Task instructions: Which lines below fall between the one containing "104Q60 113 75" and the one containing "62Q58 48 72"? Repeat them exactly, counting both of those lines, and add nothing else.

Raw data:
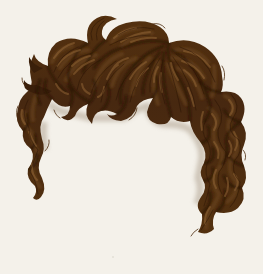
<!DOCTYPE html>
<html lang="en">
<head>
<meta charset="utf-8">
<title>Curly brown hair</title>
<style>
:root {
  --paper: #f4f1ea;
  --hair-deep: #291405;
  --hair-dark: #3a1f0a;
  --hair-base: #4d2c10;
  --hair-mid: #66401b;
  --hair-light: #8a6032;
  --cast: #b3a694;
}
html, body { margin: 0; overflow: hidden; background: var(--paper); }
svg { display: block; width: 263px; height: 274px; }
.paper { fill: var(--paper); }
.cast { fill: none; stroke: var(--cast); stroke-width: 7; opacity: .6; }
.base { fill: url(#hair-tone); }
.dark { fill: var(--hair-dark); }
.strands { fill: none; stroke-linecap: round; stroke-linejoin: round; }
.deep { stroke: var(--hair-deep); stroke-width: 2.5; opacity: .75; }
.mid { stroke: var(--hair-mid); stroke-width: 4; opacity: .75; }
.light { stroke: var(--hair-light); stroke-width: 2; opacity: .6; }
.fine { stroke: var(--hair-deep); stroke-width: .8; opacity: .6; }
.wisps { fill: none; stroke: var(--hair-base); stroke-width: .8; stroke-linecap: round; }
.speck { fill: #e3dfd6; }
</style>
</head>
<body>
<svg viewBox="0 0 263 274" role="img" aria-label="Short curly brown hair with a fringe and a longer wavy side">
  <defs>
    <linearGradient id="hair-tone" x1="0" y1="0" x2="0" y2="1">
      <stop offset="0" stop-color="#54310f"/>
      <stop offset=".4" stop-color="#472810"/>
      <stop offset="1" stop-color="#53310f"/>
    </linearGradient>
    <filter id="soft" x="-20%" y="-20%" width="140%" height="140%"><feGaussianBlur stdDeviation="2.2"/></filter>
    <filter id="blend" x="-10%" y="-10%" width="120%" height="120%"><feGaussianBlur stdDeviation=".9"/></filter>
    <path id="crown" d="M25 94Q34 87 31 78Q28 66 34 54Q36 62 48 66Q46 52 56 43Q70 34 88 43Q84 25 97 18Q106 13 117 19Q104 21 102 31Q101 37 106 40Q110 27 126 23Q146 18 160 27Q169 33 169 43Q188 36 205 47Q221 58 222 76Q224 86 221 92Q235 90 241 98Q248 108 241 122Q249 132 244 145Q239 155 244 166Q249 179 242 188Q247 199 238 208Q230 215 216 212Q211 220 214 229Q207 236 198 232Q203 224 202 214Q194 207 201 197Q208 188 203 180Q198 172 204 163Q208 153 201 143Q191 131 190 121Q179 124 171 117Q169 126 157 124Q147 121 147 112Q149 104 153 98Q142 99 137 106Q134 118 121 121Q110 120 107 114Q111 117 117 114Q108 109 101 111Q93 113 92 124Q83 115 88 104Q77 108 75 116Q68 124 61 117Q70 116 70 106Q60 109 52 99Q47 109 44 117Q38 125 42 139Q46 149 41 158Q36 168 42 178Q47 190 41 197Q37 202 33 198Q38 192 35 186Q26 179 28 169Q36 158 31 149Q21 142 23 131Q14 122 18 108Q20 98 25 94Z"/>
    <clipPath id="hair-shape"><use href="#crown"/></clipPath>
  </defs>

  <rect class="paper" width="263" height="274"/>

  <g id="skin-shadow" class="cast" filter="url(#soft)">
    <path d="M49 104Q60 113 75 114L90 118Q108 118 124 118Q140 107 147 106Q150 122 164 124Q186 124 192 132Q203 146 202 158L198 178Q203 188 197 204"/>
    <path d="M44 122Q42 134 45 150"/>
  </g>

  <g id="hair">
    <use class="base" href="#crown"/>
    <path class="dark" d="M31 92Q22 89 24 80Q27 86 36 85L52 91Q42 98 31 92Z"/>
    <path class="dark" d="M34 73Q28 67 29 57Q34 66 43 68Z"/>

    <g clip-path="url(#hair-shape)">
      <g class="strands" filter="url(#blend)">
        <path class="mid" d="M52 62Q58 48 72 46M60 68Q70 52 88 50M66 80Q74 62 96 55M112 42Q122 29 140 28M122 46Q134 35 152 33M175 50Q195 46 208 62M172 58Q194 58 204 78M178 68Q196 76 202 98M136 58Q118 64 112 86M150 58Q134 72 132 94M158 62Q150 80 158 104M168 64Q174 82 186 104M214 66Q216 84 212 96M122 54Q100 62 94 88"/>
        <path class="mid" d="M225 96Q238 102 231 117Q224 129 236 139Q240 151 231 160Q227 172 236 181Q238 195 227 202M209 108Q222 118 214 130Q212 143 222 152Q224 164 215 173Q212 186 219 194Q216 203 208 214L206 228M24 112Q22 124 31 132Q33 143 37 151Q36 160 32 169Q34 179 40 187M36 96Q31 108 33 120"/>
        <path class="deep" d="M48 66Q52 80 66 92M88 43Q72 52 68 76Q70 92 88 101M106 40Q92 48 83 72M169 43Q150 38 128 46Q104 52 94 68M169 44Q164 54 178 76Q190 94 190 121M164 46Q140 54 126 76Q118 90 121 104M160 52Q142 76 143 94M164 52Q160 76 171 116M172 50Q198 64 208 98Q214 110 204 122M221 92Q209 92 199 82M241 122Q230 120 224 110M241 122Q226 130 226 142Q230 154 222 164M244 166Q232 163 228 154M242 188Q228 188 224 176M201 143Q213 140 208 126M204 163Q216 162 213 148M203 181Q215 180 213 168M202 214Q213 204 210 192M216 212Q226 206 225 190M23 131Q30 127 27 114M31 149Q37 146 35 135M28 169Q38 166 37 154"/>
        <path class="deep" d="M40 80Q34 94 40 104M52 99Q42 91 46 80M70 106Q76 96 68 86M88 104Q98 96 94 80M101 111Q112 102 108 84M117 114Q127 108 126 96M153 98Q159 88 156 76"/>
      </g>
      <g class="strands light">
        <path d="M54 58Q62 46 74 43M57 66Q66 53 80 50M72 66Q80 58 90 56M74 74Q82 64 94 60M114 38Q124 29 136 28M121 42Q134 33 150 32M131 42Q144 37 156 38"/>
        <path d="M112 70Q117 61 128 58M107 79Q111 69 118 65M130 79Q136 68 146 62M136 86Q139 75 148 68M154 82Q154 73 158 67M162 92Q159 82 161 73M178 80Q172 70 171 63M184 70Q193 76 196 86M182 61Q196 65 204 78M184 51Q200 53 210 67M188 88Q192 97 194 106"/>
        <path d="M229 100Q236 108 230 115M234 132Q240 142 235 150M229 141Q234 149 229 156M234 174Q241 182 235 190M227 178Q230 188 225 196M212 114Q219 122 214 130M214 142Q220 150 218 158M216 170Q211 180 216 188M210 207Q204 216 205 224M203 112Q200 120 202 130M22 110Q20 118 25 124M29 132Q32 140 36 146M32 164Q31 174 37 180M56 84Q60 92 68 94M82 84Q83 91 90 94M98 97Q104 94 104 87"/>
      </g>
      <g class="strands fine">
        <path d="M54 72Q60 54 78 47M58 78Q68 58 92 53M77 90Q80 70 100 60M90 96Q96 74 116 61M101 102Q103 80 124 64M116 100Q120 78 142 62M130 102Q134 80 154 60M150 92Q148 76 160 58M165 104Q157 82 163 60M181 112Q177 90 168 62M196 110Q192 82 173 57M204 94Q197 66 176 54M215 82Q205 54 180 47M110 45Q126 36 150 35M118 35Q134 24 154 29"/>
        <path d="M231 94Q242 106 233 118Q225 131 239 140Q243 152 235 160Q230 171 240 182Q239 198 230 207M215 100Q227 114 218 130Q217 142 226 152Q226 164 219 172Q216 184 222 194M206 120Q199 132 208 142Q213 154 207 164Q204 174 210 184Q207 198 204 206M201 230Q208 220 213 210M28 100Q20 114 29 128Q29 140 38 150Q34 160 30 172Q36 180 38 194M92 40Q87 26 104 18M97 40Q94 28 104 21"/>
      </g>
    </g>
  </g>

  <g id="stray-hairs" class="wisps">
    <path d="M198 229Q193 232 191 236M152 24Q160 22 165 28M222 66Q226 72 224 80M26 86Q22 84 22 78M49 140Q50 146 45 151M137 108Q136 116 129 120M60 118Q56 116 54 110M243 150Q247 154 245 160M18 106Q15 112 18 120"/>
  </g>
  <circle class="speck" cx="113" cy="257" r="1"/>
</svg>
</body>
</html>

Output for this exercise:
    <path d="M49 104Q60 113 75 114L90 118Q108 118 124 118Q140 107 147 106Q150 122 164 124Q186 124 192 132Q203 146 202 158L198 178Q203 188 197 204"/>
    <path d="M44 122Q42 134 45 150"/>
  </g>

  <g id="hair">
    <use class="base" href="#crown"/>
    <path class="dark" d="M31 92Q22 89 24 80Q27 86 36 85L52 91Q42 98 31 92Z"/>
    <path class="dark" d="M34 73Q28 67 29 57Q34 66 43 68Z"/>

    <g clip-path="url(#hair-shape)">
      <g class="strands" filter="url(#blend)">
        <path class="mid" d="M52 62Q58 48 72 46M60 68Q70 52 88 50M66 80Q74 62 96 55M112 42Q122 29 140 28M122 46Q134 35 152 33M175 50Q195 46 208 62M172 58Q194 58 204 78M178 68Q196 76 202 98M136 58Q118 64 112 86M150 58Q134 72 132 94M158 62Q150 80 158 104M168 64Q174 82 186 104M214 66Q216 84 212 96M122 54Q100 62 94 88"/>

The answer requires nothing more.